┌─ EXERCISE DATA

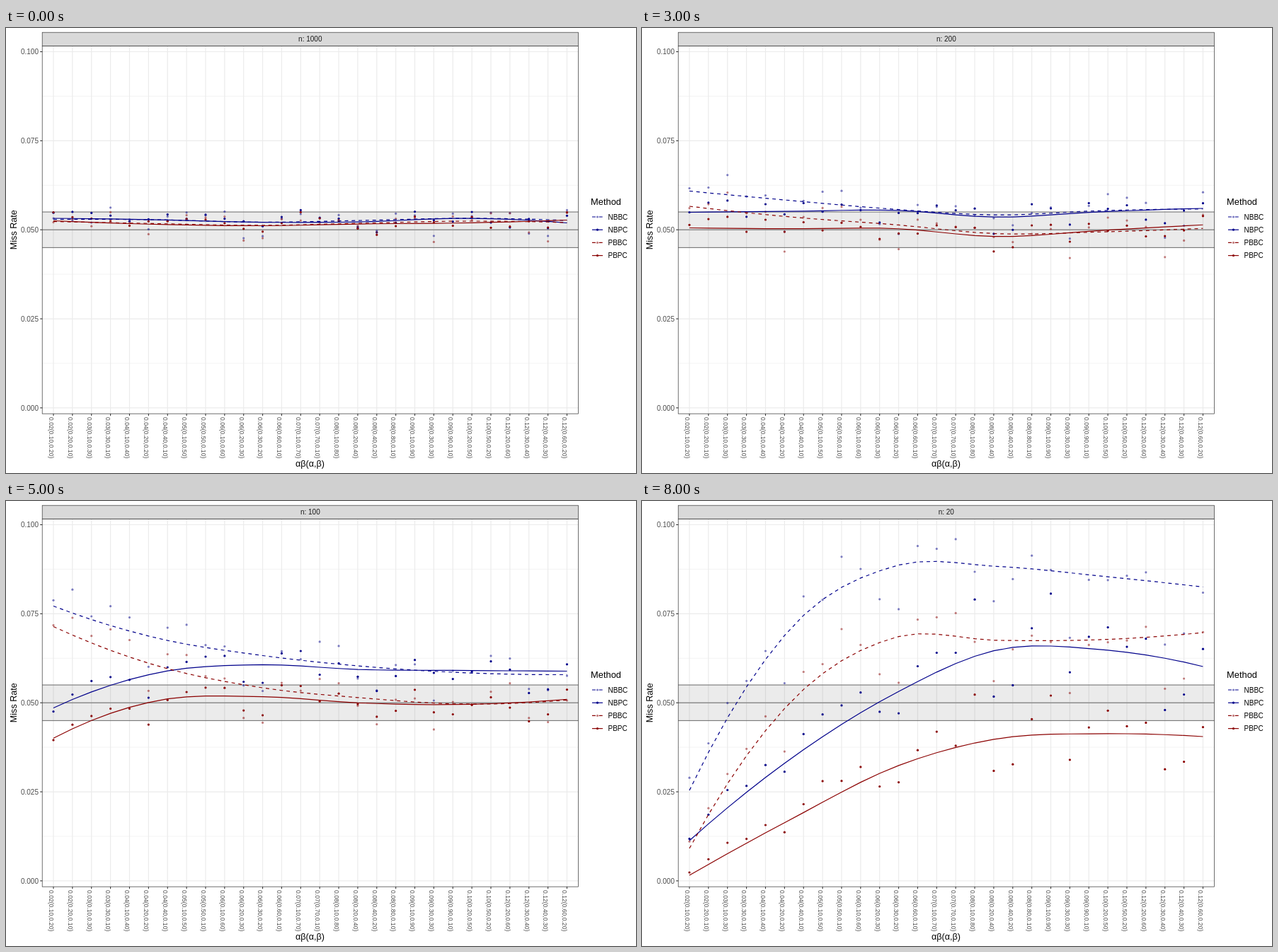
An HTML page for the animation above (9 s loop, 890 by 629 pixels).

```html
<!DOCTYPE html>
<html lang="en">
<head>
<meta charset="utf-8">
<title>Miss rate by sample size</title>
<style>
  html, body { margin: 0; width: 100%; height: 100%; overflow: hidden; background: #fff; }
  svg { display: block; width: 890px; height: 629px; }
  text { font-family: "Liberation Sans", Arial, sans-serif; }
  .tick { font-size: 10px; fill: #4d4d4d; }
  .cond { font-size: 8.6px; fill: #4d4d4d; }
  .title { font-size: 12.6px; }
  .head { font-size: 12.9px; }
  .strip { font-size: 10px; fill: #1a1a1a; }
  .key { font-size: 10px; }
  .mid { text-anchor: middle; }
  .end { text-anchor: end; }
  .page { visibility: hidden; animation: show 9s step-end infinite; }
  @keyframes show {
    0% { visibility: visible; }
    11.1111%, 100% { visibility: hidden; }
  }
</style>
</head>
<body>
<svg id="chart" viewBox="0 0 890 629"></svg>
<script>
const NS = 'http://www.w3.org/2000/svg';
const chart = document.getElementById('chart');
const L = 51.2, R = 808.5, T = 25.3, B = 545.2;

function add(parent, tag, attrs, label) {
  const el = document.createElementNS(NS, tag);
  for (const k in attrs) el.setAttribute(k, attrs[k]);
  if (label !== undefined) el.textContent = label;
  parent.appendChild(el);
  return el;
}
const line = (x1, y1, x2, y2, stroke, width) =>
  add(chart, 'line', { x1, y1, x2, y2, stroke, 'stroke-width': width });
const box = (y1, y2, attrs) =>
  add(chart, 'rect', { x: L, y: y1, width: R - L, height: y2 - y1, ...attrs });
const text = (parent, x, y, cls, label, turn) =>
  add(parent, 'text', { x, y, class: cls, ...(turn && { transform: `rotate(${turn} ${x} ${y})` }) }, label);

const xOf = i => 67 + i * 26.87;
const yOf = rate => 536.9 - rate * 5034;

const BLUE = '#00008b', RED = '#8b0000';
const series = [
  { name: 'NBBC', color: BLUE, boot: true },
  { name: 'NBPC', color: BLUE, boot: false },
  { name: 'PBBC', color: RED, boot: true },
  { name: 'PBPC', color: RED, boot: false }
];

// Every pair of tenths (alpha, beta), ordered by product
const pairs = [];
for (let p = 2; p <= 12; p++)
  for (let a = 1; a <= 9; a++)
    if (p % a === 0 && p / a <= 9) pairs.push({ a, b: p / a });
const last = pairs.length - 1;

// Each curve: six evenly spaced key heights in px, in the order of the series
const page = (n, ...curves) => ({ n, curves });
const blend = (n, p, q) => page(n, ...p.curves.map((c, j) => c.map((y, k) => (y + q.curves[j][k]) / 2)));

const n1000 = page(1000,
  [270.5, 271, 274.5, 272, 269, 272], [269, 271, 274.5, 274, 269, 275.5],
  [273.5, 276.5, 279, 276, 273, 275], [272.5, 277.5, 279.5, 277, 275.5, 271.5]);
const n250 = page(250,
  [267, 262, 268.5, 273.5, 263, 253.5], [266, 267.5, 267, 279.5, 266, 255],
  [281, 279.5, 286, 295.5, 287.5, 279], [283.5, 290.5, 290, 300.5, 285.5, 276]);
const n150 = page(150,
  [194, 226, 244, 255, 253.5, 258], [255, 250.5, 248.5, 255, 253.5, 255],
  [223, 255, 270, 286, 289, 287.5], [281.5, 277, 277, 289, 287, 280.5]);
const n75 = page(75,
  [103, 161, 191.5, 212, 232, 233], [330, 236, 214.5, 221.5, 225.5, 226],
  [132, 210, 256.5, 270.5, 285, 275], [389, 288, 276, 282, 288, 280]);
const n50 = page(50,
  [134, 113, 153, 187, 207, 208], [411, 249, 212, 208, 209.5, 216],
  [200, 174, 224, 257, 276, 264], [476, 324, 285.5, 287, 284.5, 272]);
const n20 = page(20,
  [409, 178, 92, 92.5, 106, 121.5], [480, 363, 272, 210.5, 210, 234],
  [491, 282, 193, 197, 196, 186], [529, 449, 376, 336, 329, 333]);
const pages = [n1000, blend(500, n1000, n250), n250, blend(200, n250, n150),
               n150, blend(100, n150, n75), n75, n50, n20];

// Catmull-Rom through the key heights, with parabolic ends
function smooth(k, u) {
  const end = k.length - 1, x = u * end;
  const at = j => j < 0 ? 3 * k[0] - 3 * k[1] + k[2]
    : j > end ? 3 * k[end] - 3 * k[end - 1] + k[end - 2] : k[j];
  const s = Math.min(Math.floor(x), end - 1), t = x - s;
  const a = at(s - 1), b = at(s), c = at(s + 1), d = at(s + 2);
  return b + t / 2 * (c - a + t * (2 * a - 5 * b + 4 * c - d + t * (3 * (b - c) + d - a)));
}

function seeded(seed) {
  return () => {
    seed = (seed * 1664525 + 1013904223) >>> 0;
    return seed / 2 ** 31 - 1;
  };
}

// Rise of a point above its curve: balanced pairs miss less, lopsided ones more
function rise({ a, b }, boot, n) {
  const gap = Math.abs(a - b), balanced = Math.min(a, b) > 1 && gap < 3;
  return boot
    ? (balanced ? 12 * gap - 50 : 15) * (1.8 - .45 * Math.log10(n))
    : (balanced ? -16 : a === 1 ? 3 * b : 3) * 11 / Math.sqrt(n);
}

const dot = (parent, x, y, s) => add(parent, 'circle',
  { cx: x, cy: y.toFixed(1), r: 1.6, fill: s.color, 'fill-opacity': s.boot ? .5 : 1 });
const stroke = s => ({ fill: 'none', stroke: s.color, 'stroke-width': 1.2,
  ...(s.boot && { 'stroke-dasharray': '4.9 4.9' }) });

function drawFrame() {
  for (let k = 0; k < 4; k++) {
    const y = yOf(.0125 + k * .025);
    line(L, y, R, y, '#ebebeb', .6);
  }
  for (let k = 0; k <= 4; k++) {
    const y = yOf(k * .025);
    line(L, y, R, y, '#ebebeb', 1.2);
    line(L - 3, y, L, y, '#333', 1.1);
    text(chart, 46, y + 3.6, 'tick end', (k * .025).toFixed(3));
  }
  pairs.forEach(({ a, b }, i) => {
    const x = xOf(i);
    line(x, T, x, B, '#ebebeb', 1.2);
    line(x, B, x, B + 3, '#333', 1.1);
    text(chart, x - 6.2, 550, 'cond', `${(a * b / 100).toFixed(2)}(0.${a}0,0.${b}0)`, 90);
  });
  box(yOf(.055), yOf(.045), { fill: '#000', 'fill-opacity': .08 });
  for (const rate of [.045, .05, .055]) line(L, yOf(rate), R, yOf(rate), '#686868', 1);
  const edge = { stroke: '#333', 'stroke-width': .7 };
  box(T, B, { fill: 'none', ...edge });
  box(6.2, T, { fill: '#d9d9d9', ...edge });
  text(chart, 429.5, 620, 'title mid', 'αβ(α,β)');
  text(chart, 15.5, 285.2, 'title mid', 'Miss Rate', -90);
}

function drawLegend() {
  text(chart, 826, 250, 'head', 'Method');
  series.forEach((s, i) => {
    const y = 267 + i * 18.2;
    add(chart, 'path', { d: `M828 ${y}H843`, ...stroke(s) });
    dot(chart, 835.5, y, s);
    text(chart, 850.5, y + 3.7, 'key', s.name);
  });
}

function drawPage({ n, curves }, index) {
  const g = add(chart, 'g', { class: 'page', style: `animation-delay:${index - pages.length}s` });
  text(g, 429.8, 19.3, 'strip mid', 'n: ' + n);
  const rnd = seeded(n * 7919 + 17);
  const noise = 8 + 70 / Math.sqrt(n);
  const shared = pairs.map(() => ({ true: rnd(), false: rnd() }));
  const fits = curves.map(k => pairs.map((_, i) => smooth(k, i / last)));

  series.forEach((s, j) => fits[j].forEach((y, i) => {
    const off = rise(pairs[i], s.boot, n) + noise * (shared[i][s.boot] + rnd() * .35);
    // low rates vary less
    const scale = Math.min(1.2, Math.sqrt((537 - y) / 280));
    dot(g, xOf(i), Math.max(46, Math.min(525, y - off * scale)), s);
  }));
  series.forEach((s, j) => add(g, 'polyline', {
    points: fits[j].map((y, i) => `${xOf(i).toFixed(2)},${y.toFixed(2)}`).join(' '), ...stroke(s)
  }));
}

drawFrame();
drawLegend();
pages.forEach(drawPage);
</script>
</body>
</html>
```
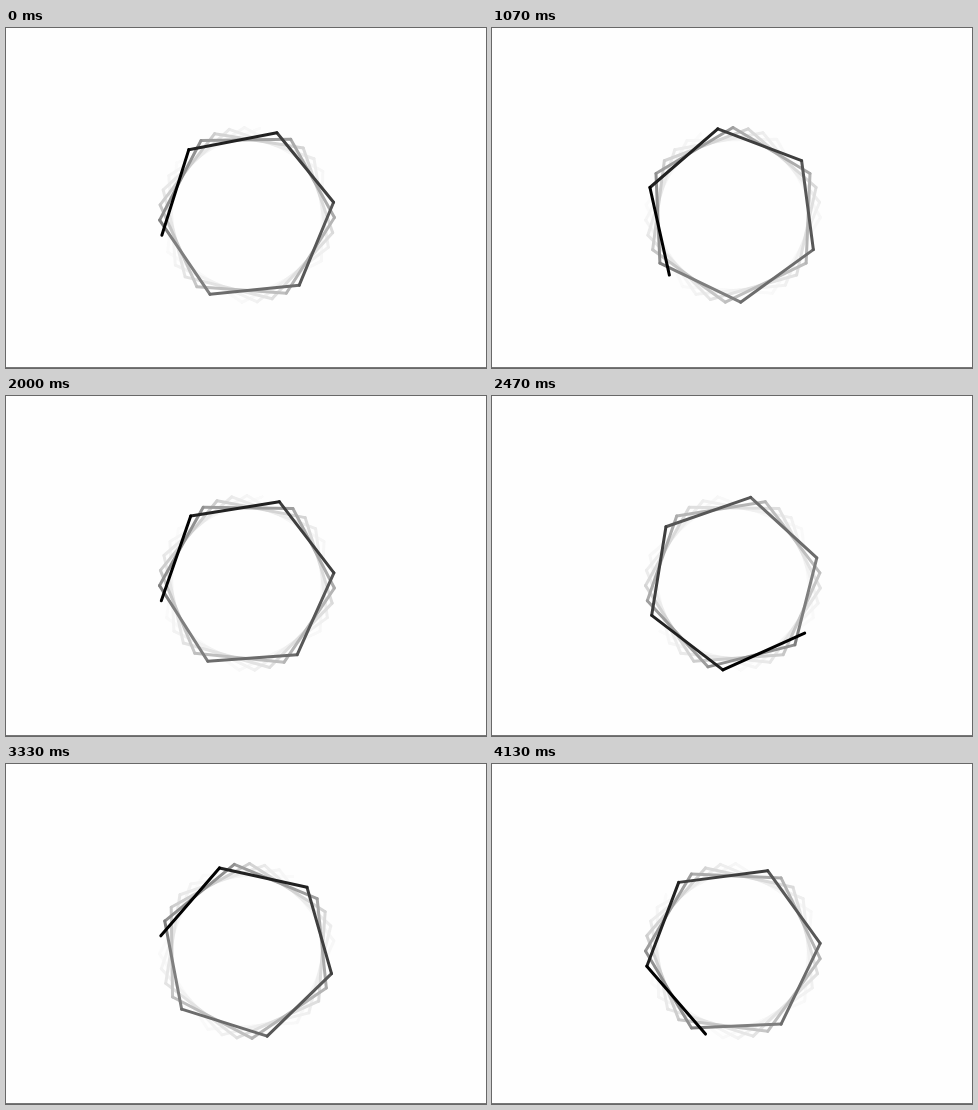
An HTML page with a canvas for the animation above (4190 ms loop, 480 by 340 pixels).

```html
<!DOCTYPE html>
<html lang="en">
<head>
<meta charset="utf-8">
<title>Turning hexagon</title>
<style>
  html, body { margin: 0; width: 100%; height: 100%; overflow: hidden; background: #fefefe; }
  canvas { display: block; }
</style>
</head>
<body>
<canvas id="stage" width="480" height="340"></canvas>
<script>
const ctx = document.getElementById('stage').getContext('2d');
const LOOP = 4190, STEP_MS = 57.7, PHASE = 0.41;
const CX = 241, CY = 187, RADIUS = 87.5;
const START = 166.65, TURN = 370 / 6;   // degrees; each lap of six overshoots by 10
const TRAIL = 30, KEEP = 0.87, PAPER = 254;

// Start of the 15 fps picture on show, rounded to 10 ms.
function pictureTime(t) {
  const index = Math.floor((Math.floor(t / 10) + 0.5) * 0.15);
  return Math.round(index * 20 / 3) * 10;
}

function corner(step) {
  const a = (START - step * TURN) * Math.PI / 180;
  return [CX + RADIUS * Math.cos(a), CY + RADIUS * Math.sin(a)];
}

function draw(t) {
  const step = Math.floor(pictureTime(t) / STEP_MS + PHASE);
  ctx.fillStyle = '#fefefe';
  ctx.fillRect(0, 0, 480, 340);
  ctx.fillStyle = '#777';
  ctx.fillRect(0, 339, 480, 1);

  ctx.lineWidth = 3;
  ctx.lineCap = 'round';
  for (let age = TRAIL; age >= 0; age--) {
    const grey = Math.round(PAPER * (1 - KEEP ** age));
    ctx.strokeStyle = `rgb(${grey},${grey},${grey})`;
    ctx.beginPath();
    ctx.moveTo(...corner(step - age - 1));
    ctx.lineTo(...corner(step - age));
    ctx.stroke();
  }
}

const begin = performance.now();
function tick() {
  draw((performance.now() - begin) % LOOP);
  requestAnimationFrame(tick);
}
tick();
</script>
</body>
</html>
```
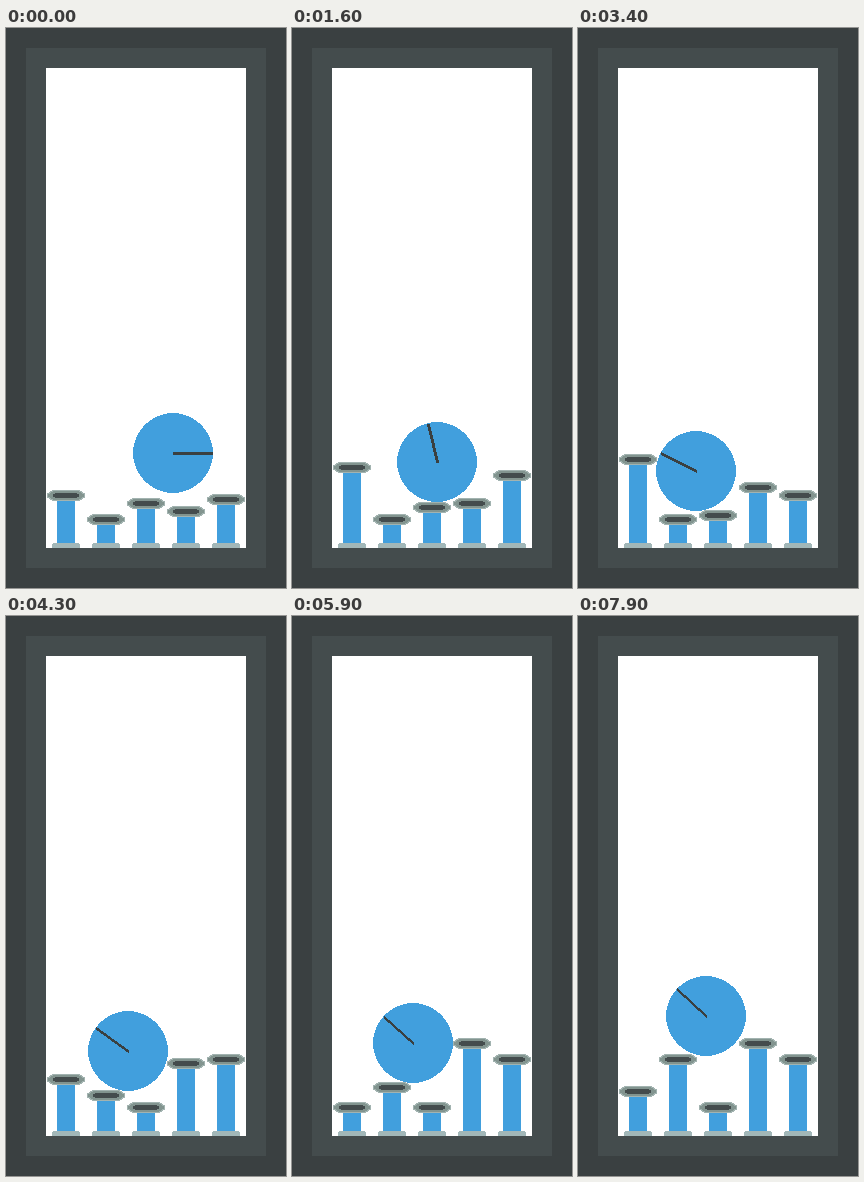
An HTML page with a canvas that plays this animation: 280x560 px, repeating every 8000 ms.

```html
<!DOCTYPE html>
<html lang="en">
<head>
<meta charset="utf-8">
<title>Pistons and ball</title>
<style>
html, body { margin: 0; width: 100%; height: 100%; overflow: hidden; background: #3a4041; }
canvas { display: block; }
</style>
</head>
<body>
<canvas id="stage" width="280" height="560"></canvas>
<script>
const ctx = document.getElementById('stage').getContext('2d');
const LOOP = 8000, STEP = 100, R = 40;
const DARK = '#3a4041', WALL = '#444c4d', BLUE = '#419fdd';

// Turning points of each piston: [step, level], one level is 4 px
const pistons = [
  [[0, 6], [9, 11], [24, 16], [34, 15], [50, 0], [75, 0], [79, 4]],
  [[0, 0], [18, 0], [25, 7], [27, 6], [33, 0], [40, 0], [49.5, 9], [57, 3], [60, 6], [64, 6],
   [68, 8], [72, 10], [75, 13], [79, 12]],
  [[0, 4], [8, 0], [13, 0], [17, 4], [27, 4], [34, 1], [38, 0]],
  [[0, 2], [9, 3], [24, 6], [34, 8], [51, 13], [58, 16]],
  [[0, 5], [9, 6], [20, 14], [26, 14], [34, 6], [44, 13], [51, 12], [68, 11], [79, 12]]
];

// Where the ball rolls to: [step, x, degrees]; its height follows from the pistons
const roll = [
  [0, 167, 0], [9, 166, -69], [24, 120, -144], [34, 118, -153],
  [51, 126, -137], [60, 121, -138], [68, 121, -138], [79, 128, -137]
];

const linear = p => p;
const smooth = p => p * p * (3 - 2 * p);

function sample(keys, t, col, ease) {
  const i = keys.findIndex(k => k[0] > t);
  if (i < 0) return keys[keys.length - 1][col];
  const a = keys[i - 1], b = keys[i];
  return a[col] + (b[col] - a[col]) * ease((t - a[0]) / (b[0] - a[0]));
}

// Height at which the ball lies on the heads below it, after the first drop
function restY(x, heads, t) {
  const reach = R + 1, half = 20;
  let y = 425 + t * t / 2;
  for (const [hx, hy] of heads) {
    const gap = Math.max(0, Math.abs(x - hx) - half);
    if (gap < half) y = Math.min(y, hy - 3 - Math.sqrt(reach * reach - gap * gap));
  }
  return Math.round(y);
}

function rect(color, x, y, w, h) {
  ctx.fillStyle = color;
  ctx.fillRect(x, y, w, h);
}

// Bar with slanted, blunt ends
function bar(color, cx, cy, half, up, cut) {
  for (let i = -up; i <= up; i++) {
    const inset = Math.round(1.7 * Math.max(0, cut - up + Math.abs(i)));
    rect(color, cx - half + inset, cy + i, 2 * (half - inset), 1);
  }
}

function drawHead(x, y) {
  bar('#a2b3b0', x, y, 19, 5, 3);
  bar('#82948f', x, y, 18, 4, 3);
  bar('#444c4d', x, y, 13, 2, 1);
}

function drawDisc(x, y) {
  for (let a = 1; a < R; a++) {
    const b = Math.round(Math.sqrt(R * R - a * a));
    rect(BLUE, x - b, y - a, 2 * b, 2 * a);
    rect(BLUE, x - a, y - b, 2 * a, 2 * b);
  }
}

function drawSpoke(x, y, deg) {
  const a = deg * Math.PI / 180;
  const dx = Math.round((R - 1) * Math.cos(a)), dy = Math.round((R - 1) * Math.sin(a));
  const flat = Math.abs(dx) > Math.abs(dy);
  const n = Math.max(Math.abs(dx), Math.abs(dy));
  for (let i = 0; i <= n; i++) {
    const px = x + Math.round(dx * i / n), py = y + Math.round(dy * i / n);
    if (flat) rect(DARK, px, py - 1, 1, 3);
    else rect(DARK, px - 1, py, 3, 1);
  }
}

function draw(t) {
  rect(DARK, 0, 0, 280, 560);
  rect(WALL, 20, 20, 240, 520);
  rect('#fff', 40, 40, 200, 480);

  const heads = pistons.map((keys, i) => [60 + 40 * i, 491 - 4 * Math.round(sample(keys, t, 1, linear))]);
  for (const [x, y] of heads) {
    rect(BLUE, x - 9, y, 18, 515 - y);
    rect('#a2b7b8', x - 13, 515, 26, 1);
    rect('#a2b7b8', x - 14, 516, 28, 4);
  }

  const x = Math.round(sample(roll, t, 1, smooth));
  const y = restY(x, heads, t);
  drawDisc(x, y);
  drawSpoke(x, y, sample(roll, t, 2, smooth));
  for (const head of heads) drawHead(...head);
}

function tick() {
  draw(Math.floor(performance.now() % LOOP / STEP));
  requestAnimationFrame(tick);
}
tick();
</script>
</body>
</html>
```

└─

#### INSTRUCTIONS FOR THE TASK
Please filter the entries for the word "pairs" and copy the lines that have it.

#### EXPECTED ANSWER
const pairs = [];
    if (p % a === 0 && p / a <= 9) pairs.push({ a, b: p / a });
const last = pairs.length - 1;
// Rise of a point above its curve: balanced pairs miss less, lopsided ones more
  pairs.forEach(({ a, b }, i) => {
  const shared = pairs.map(() => ({ true: rnd(), false: rnd() }));
  const fits = curves.map(k => pairs.map((_, i) => smooth(k, i / last)));
    const off = rise(pairs[i], s.boot, n) + noise * (shared[i][s.boot] + rnd() * .35);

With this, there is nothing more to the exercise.